- YOUR ASSIGNMENT: Your reply should consist solely of the lines from the start of the material below through the line containing "block; width: 1200px;", reproduced exactly.

- THE DATA:
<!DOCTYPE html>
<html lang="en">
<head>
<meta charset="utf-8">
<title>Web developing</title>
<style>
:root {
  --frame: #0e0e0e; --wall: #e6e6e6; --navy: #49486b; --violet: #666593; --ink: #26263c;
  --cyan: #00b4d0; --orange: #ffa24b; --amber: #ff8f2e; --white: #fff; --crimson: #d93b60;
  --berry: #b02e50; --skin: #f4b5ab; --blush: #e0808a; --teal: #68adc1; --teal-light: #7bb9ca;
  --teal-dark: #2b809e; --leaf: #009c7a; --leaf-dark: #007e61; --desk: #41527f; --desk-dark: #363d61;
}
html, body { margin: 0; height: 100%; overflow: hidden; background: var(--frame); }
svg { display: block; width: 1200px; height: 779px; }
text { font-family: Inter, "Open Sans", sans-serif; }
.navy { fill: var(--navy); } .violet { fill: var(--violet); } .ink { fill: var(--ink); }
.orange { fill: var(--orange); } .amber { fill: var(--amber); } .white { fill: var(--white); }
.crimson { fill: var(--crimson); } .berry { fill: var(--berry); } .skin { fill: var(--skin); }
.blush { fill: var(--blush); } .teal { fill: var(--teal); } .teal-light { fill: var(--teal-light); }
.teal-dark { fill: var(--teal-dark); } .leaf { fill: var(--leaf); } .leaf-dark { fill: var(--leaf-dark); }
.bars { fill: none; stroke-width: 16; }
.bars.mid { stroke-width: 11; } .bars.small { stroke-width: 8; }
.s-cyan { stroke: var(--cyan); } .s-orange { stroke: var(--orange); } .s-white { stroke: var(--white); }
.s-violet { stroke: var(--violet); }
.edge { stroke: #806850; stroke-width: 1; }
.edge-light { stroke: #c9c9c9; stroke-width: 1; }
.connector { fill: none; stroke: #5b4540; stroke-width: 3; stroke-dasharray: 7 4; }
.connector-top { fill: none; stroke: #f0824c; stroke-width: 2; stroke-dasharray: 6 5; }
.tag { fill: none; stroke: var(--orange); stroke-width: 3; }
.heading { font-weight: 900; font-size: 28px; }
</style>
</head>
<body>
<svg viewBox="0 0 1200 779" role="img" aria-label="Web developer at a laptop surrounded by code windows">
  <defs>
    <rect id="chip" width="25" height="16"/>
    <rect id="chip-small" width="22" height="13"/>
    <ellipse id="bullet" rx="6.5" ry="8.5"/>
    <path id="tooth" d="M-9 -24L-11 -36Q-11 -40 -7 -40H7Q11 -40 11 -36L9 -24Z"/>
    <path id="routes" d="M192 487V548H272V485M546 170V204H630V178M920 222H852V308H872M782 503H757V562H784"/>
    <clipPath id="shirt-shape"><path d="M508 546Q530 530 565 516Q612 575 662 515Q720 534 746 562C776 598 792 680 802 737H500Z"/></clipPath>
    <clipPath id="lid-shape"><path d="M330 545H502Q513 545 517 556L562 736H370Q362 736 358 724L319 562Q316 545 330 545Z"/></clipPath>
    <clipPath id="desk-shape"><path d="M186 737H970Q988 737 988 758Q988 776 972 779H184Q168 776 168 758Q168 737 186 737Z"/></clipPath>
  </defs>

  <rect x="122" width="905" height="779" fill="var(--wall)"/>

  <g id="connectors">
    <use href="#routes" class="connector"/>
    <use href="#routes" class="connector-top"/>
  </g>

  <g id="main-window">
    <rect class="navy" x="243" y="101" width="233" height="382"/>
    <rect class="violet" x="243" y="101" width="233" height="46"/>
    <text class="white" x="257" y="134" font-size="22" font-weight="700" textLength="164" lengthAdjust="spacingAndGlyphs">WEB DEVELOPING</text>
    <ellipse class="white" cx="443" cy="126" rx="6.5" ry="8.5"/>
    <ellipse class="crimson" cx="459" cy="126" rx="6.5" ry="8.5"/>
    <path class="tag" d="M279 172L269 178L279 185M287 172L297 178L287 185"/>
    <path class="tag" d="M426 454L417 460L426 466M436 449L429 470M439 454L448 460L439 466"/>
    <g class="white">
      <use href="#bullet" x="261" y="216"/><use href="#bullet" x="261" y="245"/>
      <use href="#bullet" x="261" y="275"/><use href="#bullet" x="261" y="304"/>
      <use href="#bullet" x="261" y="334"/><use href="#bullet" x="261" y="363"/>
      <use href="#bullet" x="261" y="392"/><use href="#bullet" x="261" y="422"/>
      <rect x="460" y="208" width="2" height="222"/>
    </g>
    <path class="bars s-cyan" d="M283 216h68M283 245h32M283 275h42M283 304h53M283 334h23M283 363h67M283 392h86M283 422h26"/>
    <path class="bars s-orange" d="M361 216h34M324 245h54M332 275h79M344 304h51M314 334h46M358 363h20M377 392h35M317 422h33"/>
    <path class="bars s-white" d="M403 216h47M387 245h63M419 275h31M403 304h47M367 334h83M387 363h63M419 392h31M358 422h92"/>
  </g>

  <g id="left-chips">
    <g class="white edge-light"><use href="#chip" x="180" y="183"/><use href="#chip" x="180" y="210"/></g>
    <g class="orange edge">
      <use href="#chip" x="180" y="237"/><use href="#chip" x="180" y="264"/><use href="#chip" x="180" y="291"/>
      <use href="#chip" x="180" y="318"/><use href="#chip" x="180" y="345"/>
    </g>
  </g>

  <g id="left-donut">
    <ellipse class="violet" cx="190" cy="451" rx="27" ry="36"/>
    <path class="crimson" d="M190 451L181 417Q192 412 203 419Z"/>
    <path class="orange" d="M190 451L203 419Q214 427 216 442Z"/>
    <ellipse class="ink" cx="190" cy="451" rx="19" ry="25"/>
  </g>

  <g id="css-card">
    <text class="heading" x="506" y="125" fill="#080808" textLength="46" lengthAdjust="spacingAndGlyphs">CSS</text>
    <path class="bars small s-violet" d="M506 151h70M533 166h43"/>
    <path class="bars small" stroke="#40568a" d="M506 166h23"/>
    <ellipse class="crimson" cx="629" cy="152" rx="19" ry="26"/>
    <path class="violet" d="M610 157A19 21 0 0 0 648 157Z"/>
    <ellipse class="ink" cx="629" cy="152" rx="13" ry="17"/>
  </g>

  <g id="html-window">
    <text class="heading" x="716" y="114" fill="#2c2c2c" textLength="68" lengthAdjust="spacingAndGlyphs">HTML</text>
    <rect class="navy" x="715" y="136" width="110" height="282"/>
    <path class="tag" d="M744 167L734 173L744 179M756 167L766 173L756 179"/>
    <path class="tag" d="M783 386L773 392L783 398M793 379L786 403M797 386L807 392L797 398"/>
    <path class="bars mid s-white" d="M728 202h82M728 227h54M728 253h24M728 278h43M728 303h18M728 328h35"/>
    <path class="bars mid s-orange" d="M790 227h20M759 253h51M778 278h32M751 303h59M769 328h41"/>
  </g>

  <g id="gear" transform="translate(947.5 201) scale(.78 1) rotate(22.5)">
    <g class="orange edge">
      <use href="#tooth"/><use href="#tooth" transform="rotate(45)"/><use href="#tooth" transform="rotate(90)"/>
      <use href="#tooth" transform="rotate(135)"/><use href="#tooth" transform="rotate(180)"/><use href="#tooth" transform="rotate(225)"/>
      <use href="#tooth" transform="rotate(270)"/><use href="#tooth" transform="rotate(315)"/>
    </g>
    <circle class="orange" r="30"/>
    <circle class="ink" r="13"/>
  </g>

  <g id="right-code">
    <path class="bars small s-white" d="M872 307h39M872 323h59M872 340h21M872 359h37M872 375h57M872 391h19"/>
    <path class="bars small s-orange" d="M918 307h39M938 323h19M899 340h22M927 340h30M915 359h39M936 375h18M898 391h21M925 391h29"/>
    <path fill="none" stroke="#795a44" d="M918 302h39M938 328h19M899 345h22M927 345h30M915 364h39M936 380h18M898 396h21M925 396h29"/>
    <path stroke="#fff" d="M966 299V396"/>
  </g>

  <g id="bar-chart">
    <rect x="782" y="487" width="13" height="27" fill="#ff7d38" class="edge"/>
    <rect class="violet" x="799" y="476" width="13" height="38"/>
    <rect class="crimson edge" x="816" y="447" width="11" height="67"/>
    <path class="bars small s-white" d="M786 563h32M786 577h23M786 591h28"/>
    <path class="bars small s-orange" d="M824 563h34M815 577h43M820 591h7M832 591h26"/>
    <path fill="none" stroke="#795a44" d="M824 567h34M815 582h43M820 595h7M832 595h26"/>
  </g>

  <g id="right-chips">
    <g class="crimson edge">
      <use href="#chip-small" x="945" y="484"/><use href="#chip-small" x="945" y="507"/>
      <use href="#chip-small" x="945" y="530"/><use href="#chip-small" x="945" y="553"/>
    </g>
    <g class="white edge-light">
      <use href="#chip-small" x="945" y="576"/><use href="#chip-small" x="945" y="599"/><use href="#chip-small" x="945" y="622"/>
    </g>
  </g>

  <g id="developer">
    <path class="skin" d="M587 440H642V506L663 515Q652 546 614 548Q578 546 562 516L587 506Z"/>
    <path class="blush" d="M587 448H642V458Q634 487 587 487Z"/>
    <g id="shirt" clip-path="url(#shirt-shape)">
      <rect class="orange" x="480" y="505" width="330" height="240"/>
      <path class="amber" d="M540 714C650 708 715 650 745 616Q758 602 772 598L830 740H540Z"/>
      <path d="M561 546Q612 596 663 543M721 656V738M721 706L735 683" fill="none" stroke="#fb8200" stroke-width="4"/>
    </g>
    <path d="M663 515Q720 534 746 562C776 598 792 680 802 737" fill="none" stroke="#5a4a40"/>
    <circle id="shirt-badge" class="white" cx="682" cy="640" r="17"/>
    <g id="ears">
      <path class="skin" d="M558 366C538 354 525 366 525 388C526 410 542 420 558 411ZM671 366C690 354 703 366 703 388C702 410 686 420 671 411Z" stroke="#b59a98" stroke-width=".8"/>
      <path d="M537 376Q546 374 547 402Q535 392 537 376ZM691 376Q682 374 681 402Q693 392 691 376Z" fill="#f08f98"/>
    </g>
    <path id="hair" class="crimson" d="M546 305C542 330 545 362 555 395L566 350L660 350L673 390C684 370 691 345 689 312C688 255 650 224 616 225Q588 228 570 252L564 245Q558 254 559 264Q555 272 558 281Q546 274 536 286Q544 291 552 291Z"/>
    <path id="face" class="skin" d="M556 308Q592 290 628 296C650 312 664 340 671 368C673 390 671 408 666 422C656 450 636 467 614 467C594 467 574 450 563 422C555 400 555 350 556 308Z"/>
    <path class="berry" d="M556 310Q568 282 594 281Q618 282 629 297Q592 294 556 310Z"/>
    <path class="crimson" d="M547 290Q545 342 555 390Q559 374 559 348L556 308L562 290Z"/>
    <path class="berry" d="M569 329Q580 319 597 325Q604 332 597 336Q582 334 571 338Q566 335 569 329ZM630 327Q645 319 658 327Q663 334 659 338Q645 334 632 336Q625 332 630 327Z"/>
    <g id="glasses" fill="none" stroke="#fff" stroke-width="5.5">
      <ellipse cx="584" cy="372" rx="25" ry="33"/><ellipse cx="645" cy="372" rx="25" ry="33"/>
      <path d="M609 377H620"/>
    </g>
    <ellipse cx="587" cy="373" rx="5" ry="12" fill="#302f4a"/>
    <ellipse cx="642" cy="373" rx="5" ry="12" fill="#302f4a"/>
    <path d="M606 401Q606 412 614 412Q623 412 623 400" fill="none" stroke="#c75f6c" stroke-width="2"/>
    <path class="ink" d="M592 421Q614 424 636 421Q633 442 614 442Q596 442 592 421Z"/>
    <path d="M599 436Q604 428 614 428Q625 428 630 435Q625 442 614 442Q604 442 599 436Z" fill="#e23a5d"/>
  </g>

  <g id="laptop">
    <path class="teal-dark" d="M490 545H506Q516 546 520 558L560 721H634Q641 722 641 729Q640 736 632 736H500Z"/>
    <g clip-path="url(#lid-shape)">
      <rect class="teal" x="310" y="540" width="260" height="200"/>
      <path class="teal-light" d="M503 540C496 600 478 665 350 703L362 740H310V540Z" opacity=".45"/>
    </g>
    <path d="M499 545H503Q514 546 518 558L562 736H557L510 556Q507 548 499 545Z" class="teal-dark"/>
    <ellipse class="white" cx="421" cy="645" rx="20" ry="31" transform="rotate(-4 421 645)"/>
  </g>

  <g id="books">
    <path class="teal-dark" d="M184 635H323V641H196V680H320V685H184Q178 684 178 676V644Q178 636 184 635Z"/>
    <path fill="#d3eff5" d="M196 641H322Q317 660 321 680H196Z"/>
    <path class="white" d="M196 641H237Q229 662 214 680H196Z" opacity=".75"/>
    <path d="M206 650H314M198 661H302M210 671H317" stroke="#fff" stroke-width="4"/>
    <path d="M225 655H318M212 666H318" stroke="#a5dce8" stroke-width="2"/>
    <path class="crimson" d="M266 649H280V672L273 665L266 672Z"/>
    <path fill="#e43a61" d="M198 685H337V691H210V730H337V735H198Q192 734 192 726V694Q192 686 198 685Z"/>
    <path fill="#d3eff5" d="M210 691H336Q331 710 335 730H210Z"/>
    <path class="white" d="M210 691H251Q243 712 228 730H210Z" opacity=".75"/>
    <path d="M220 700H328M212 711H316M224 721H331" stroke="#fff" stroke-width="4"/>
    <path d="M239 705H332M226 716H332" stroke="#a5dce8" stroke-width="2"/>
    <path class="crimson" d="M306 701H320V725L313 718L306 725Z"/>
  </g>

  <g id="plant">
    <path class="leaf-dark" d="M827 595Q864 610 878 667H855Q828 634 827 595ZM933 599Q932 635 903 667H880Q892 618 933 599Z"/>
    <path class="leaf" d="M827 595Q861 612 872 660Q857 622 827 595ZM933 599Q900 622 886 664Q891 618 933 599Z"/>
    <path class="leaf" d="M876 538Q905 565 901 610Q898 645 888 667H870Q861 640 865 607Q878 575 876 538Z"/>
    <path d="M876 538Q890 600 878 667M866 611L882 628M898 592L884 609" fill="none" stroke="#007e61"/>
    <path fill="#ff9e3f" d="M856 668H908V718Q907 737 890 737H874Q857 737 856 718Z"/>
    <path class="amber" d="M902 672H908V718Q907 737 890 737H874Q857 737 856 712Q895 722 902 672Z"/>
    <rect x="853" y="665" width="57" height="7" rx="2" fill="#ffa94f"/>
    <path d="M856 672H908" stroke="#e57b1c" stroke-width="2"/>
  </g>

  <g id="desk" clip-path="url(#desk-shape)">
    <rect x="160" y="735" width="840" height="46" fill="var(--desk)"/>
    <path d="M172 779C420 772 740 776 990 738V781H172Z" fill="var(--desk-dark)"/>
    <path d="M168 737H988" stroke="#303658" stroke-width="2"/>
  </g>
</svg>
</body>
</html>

- FINISHED TASK:
<!DOCTYPE html>
<html lang="en">
<head>
<meta charset="utf-8">
<title>Web developing</title>
<style>
:root {
  --frame: #0e0e0e; --wall: #e6e6e6; --navy: #49486b; --violet: #666593; --ink: #26263c;
  --cyan: #00b4d0; --orange: #ffa24b; --amber: #ff8f2e; --white: #fff; --crimson: #d93b60;
  --berry: #b02e50; --skin: #f4b5ab; --blush: #e0808a; --teal: #68adc1; --teal-light: #7bb9ca;
  --teal-dark: #2b809e; --leaf: #009c7a; --leaf-dark: #007e61; --desk: #41527f; --desk-dark: #363d61;
}
html, body { margin: 0; height: 100%; overflow: hidden; background: var(--frame); }
svg { display: block; width: 1200px; height: 779px; }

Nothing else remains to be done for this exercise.